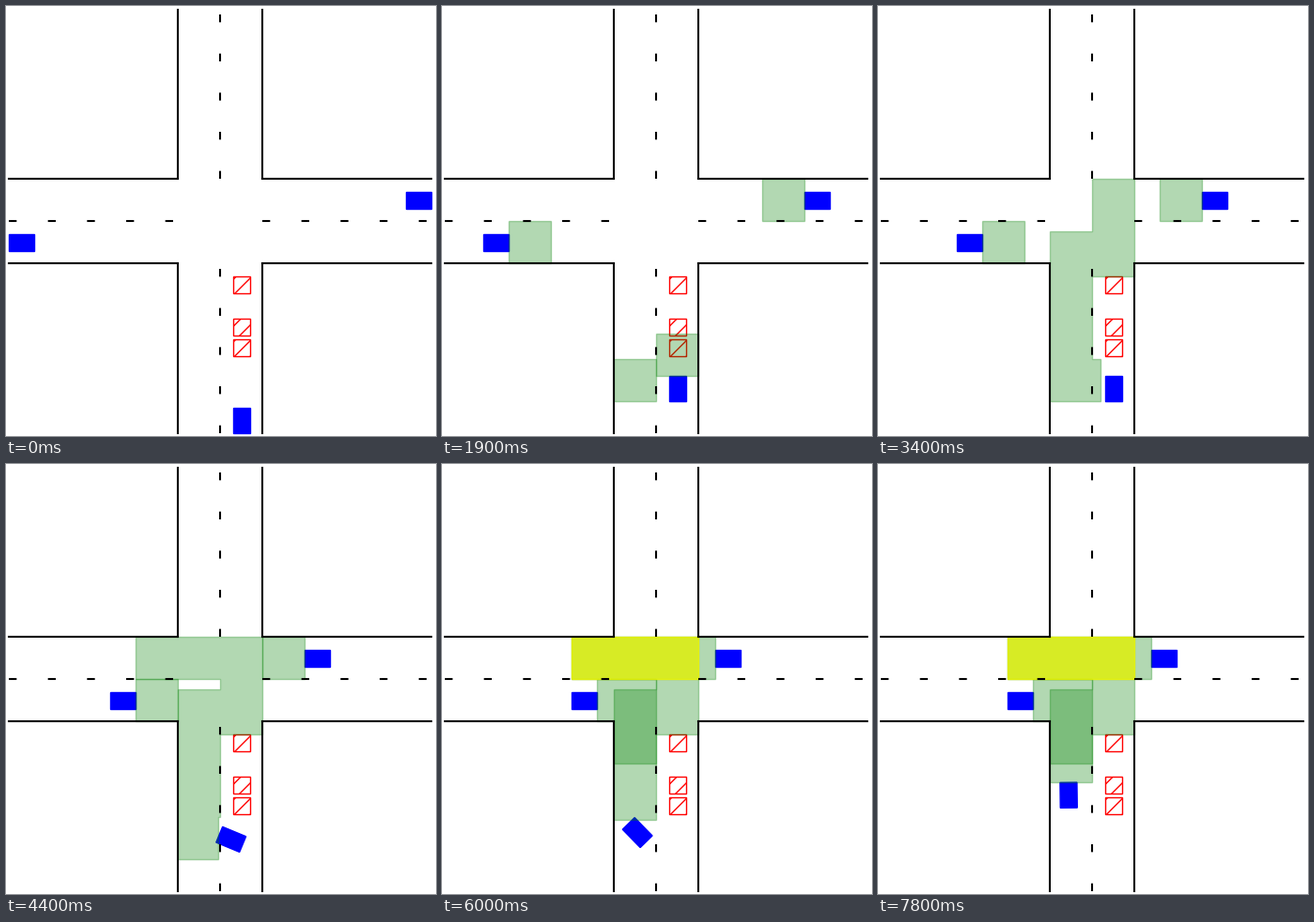
A matplotlib script that plays this animation: 458 by 458 pixels, repeating every 8 s.

```python
import math

import matplotlib.pyplot as plt
from matplotlib.animation import FuncAnimation
from matplotlib.patches import Polygon, Rectangle

SIZE, DPI = 458, 100
LANE, CAR_L, CAR_W, SPEED = 10, 6, 4, 1.5
STOP_Y, CELL_TOP, MERGE_LOW, MERGE_TOP = -42.5, -32.5, -13, -2.35
TURN, STRAIGHTEN = 16, 22  # steps at which the lower car starts to steer

# Simulation steps, in ticks of 100 ms
TICKS = [0, 4, 7, 9, 11, 14, 17, 19, 22, 24, 27, 29, 31, 34, 36, 39, 41,
         44, 47, 50, 53, 57, 60, 63, 66, 69, 72, 75, 78]

fig = plt.figure(figsize=((SIZE + 0.001) / DPI,) * 2, dpi=DPI, facecolor="white")
ax = fig.add_axes([0, 0, 1, 1])
ax.axis("off")
ax.set_xlim(-228.2 / 4.5, (SIZE - 228.2) / 4.5)
ax.set_ylim(-(SIZE - 229.44) / 4.5015, 229.44 / 4.5015)


def rect(x0, y0, x1, y1):
    return [(x0, y0), (x1, y0), (x1, y1), (x0, y1)]


def car(x, y, angle):
    c, s = math.cos(angle), math.sin(angle)
    box = rect(-CAR_L / 2, -CAR_W / 2, CAR_L / 2, CAR_W / 2)
    return [(x + c * u - s * v, y + s * u + c * v) for u, v in box]


def drive():
    """Poses (x, y, heading) of the lower car; heading halves toward its goal."""
    x, y, lean = LANE / 2, -50 + CAR_L / 2, 0.0
    poses = []
    for k in range(len(TICKS)):
        if 2 <= k <= 6:
            y += SPEED
        elif k >= TURN:
            goal = 90 if k < STRAIGHTEN else 0
            lean = (lean + goal) / 2
            x -= SPEED * math.sin(math.radians(lean))
            y += SPEED * math.cos(math.radians(lean))
        poses.append((x, y, math.radians(90 + lean)))
    return poses


def detour(k, x, y):
    """Outline of the space reserved by the lower car around the obstacles."""
    if k < 7:
        return None
    if k < 10:
        return rect(-LANE, STOP_Y, 0, CELL_TOP + LANE * (k - 7))
    if k < STRAIGHTEN - 1:
        edge = x - CAR_L / 2
        pts = [(-LANE, STOP_Y), (edge, STOP_Y), (edge, CELL_TOP), (0, CELL_TOP)]
    else:
        pts = [(-LANE, y + CAR_L / 2), (0, y + CAR_L / 2)]
    if k > 10:
        pts += [(0, MERGE_LOW), (LANE, MERGE_LOW)]
    if k == 11:
        pts += [(LANE, MERGE_TOP)]
    elif k in (12, 13):
        top = 7.5 if k == 12 else LANE
        pts += [(LANE, top), (0, top)]
    elif k > 13:
        end = -LANE if k == 14 else -2 * LANE
        pts += [(LANE, LANE), (end, LANE), (end, 0), (0, 0)]
    return pts + [(0, MERGE_TOP), (-LANE, MERGE_TOP)]


def left_zone(k, front):
    if k < 18:
        return rect(front, -LANE, front + LANE, 0)
    if k < 19:
        return rect(front, -LANE, 0, 0)
    return [(front, -LANE), (-LANE, -LANE), (-LANE, -2 * LANE),
            (0, -2 * LANE), (0, 0), (front, 0)]


def right_reach(tick, front):
    if tick < 45:
        return front - LANE
    return 0 if tick < 50 else -LANE if tick < 53 else -2 * LANE


def add_patch(color, alpha=None):
    return ax.add_patch(Polygon([(0, 0)] * 3, color=color, alpha=alpha))


def show(patch, pts):
    patch.set_visible(pts is not None)
    if pts is not None:
        patch.set_xy(pts)


# Roads
for sx in (-1, 1):
    for sy in (-1, 1):
        ax.plot([50 * sx, LANE * sx], [LANE * sy] * 2, "k", lw=1.5)
        ax.plot([LANE * sx] * 2, [50 * sy, LANE * sy], "k", lw=1.5)
for a, b in ((-50, -LANE), (LANE, 50)):
    ax.plot([a, b], [0, 0], "k", lw=1.5, ls=(0, (4, 16)))
    ax.plot([0, 0], [a, b], "k", lw=1.5, ls=(0, (4, 16)))

for y in (-15, -25, -30):
    ax.add_patch(Rectangle((3, y - 2), 4, 4, fill=False, edgecolor="red", hatch="//"))

cars = [add_patch("blue") for _ in range(3)]
ahead, path, west, east = [add_patch("green", 0.3) for _ in range(4)]
conflict = add_patch("yellow", 0.7)
POSES = drive()


def update(tick):
    k = sum(t <= tick for t in TICKS) - 1
    x, y, heading = POSES[k]
    moved = SPEED * min(max(k - 1, 0), 20)
    front = 50 - CAR_L - moved

    show(cars[0], car(-front - CAR_L / 2, -LANE / 2, 0))
    show(cars[1], car(front + CAR_L / 2, LANE / 2, 0))
    show(cars[2], car(x, y, heading))

    nose = y + CAR_L / 2
    reach = right_reach(tick, front)
    show(ahead, rect(0, nose, LANE, nose + LANE) if 1 <= k < 10 else None)
    show(path, detour(k, x, y))
    show(west, left_zone(k, -front) if k else None)
    show(east, rect(reach, 0, front, LANE) if k else None)
    show(conflict, rect(reach, 0, LANE, LANE) if tick >= 50 else None)
    return [*cars, ahead, path, west, east, conflict]


anim = FuncAnimation(fig, update, frames=80, interval=100, init_func=lambda: update(0),
                     repeat=True, repeat_delay=0)
plt.show()
```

Task directions: Copy each line of the listing that carries the word "from".

Response:
from matplotlib.animation import FuncAnimation
from matplotlib.patches import Polygon, Rectangle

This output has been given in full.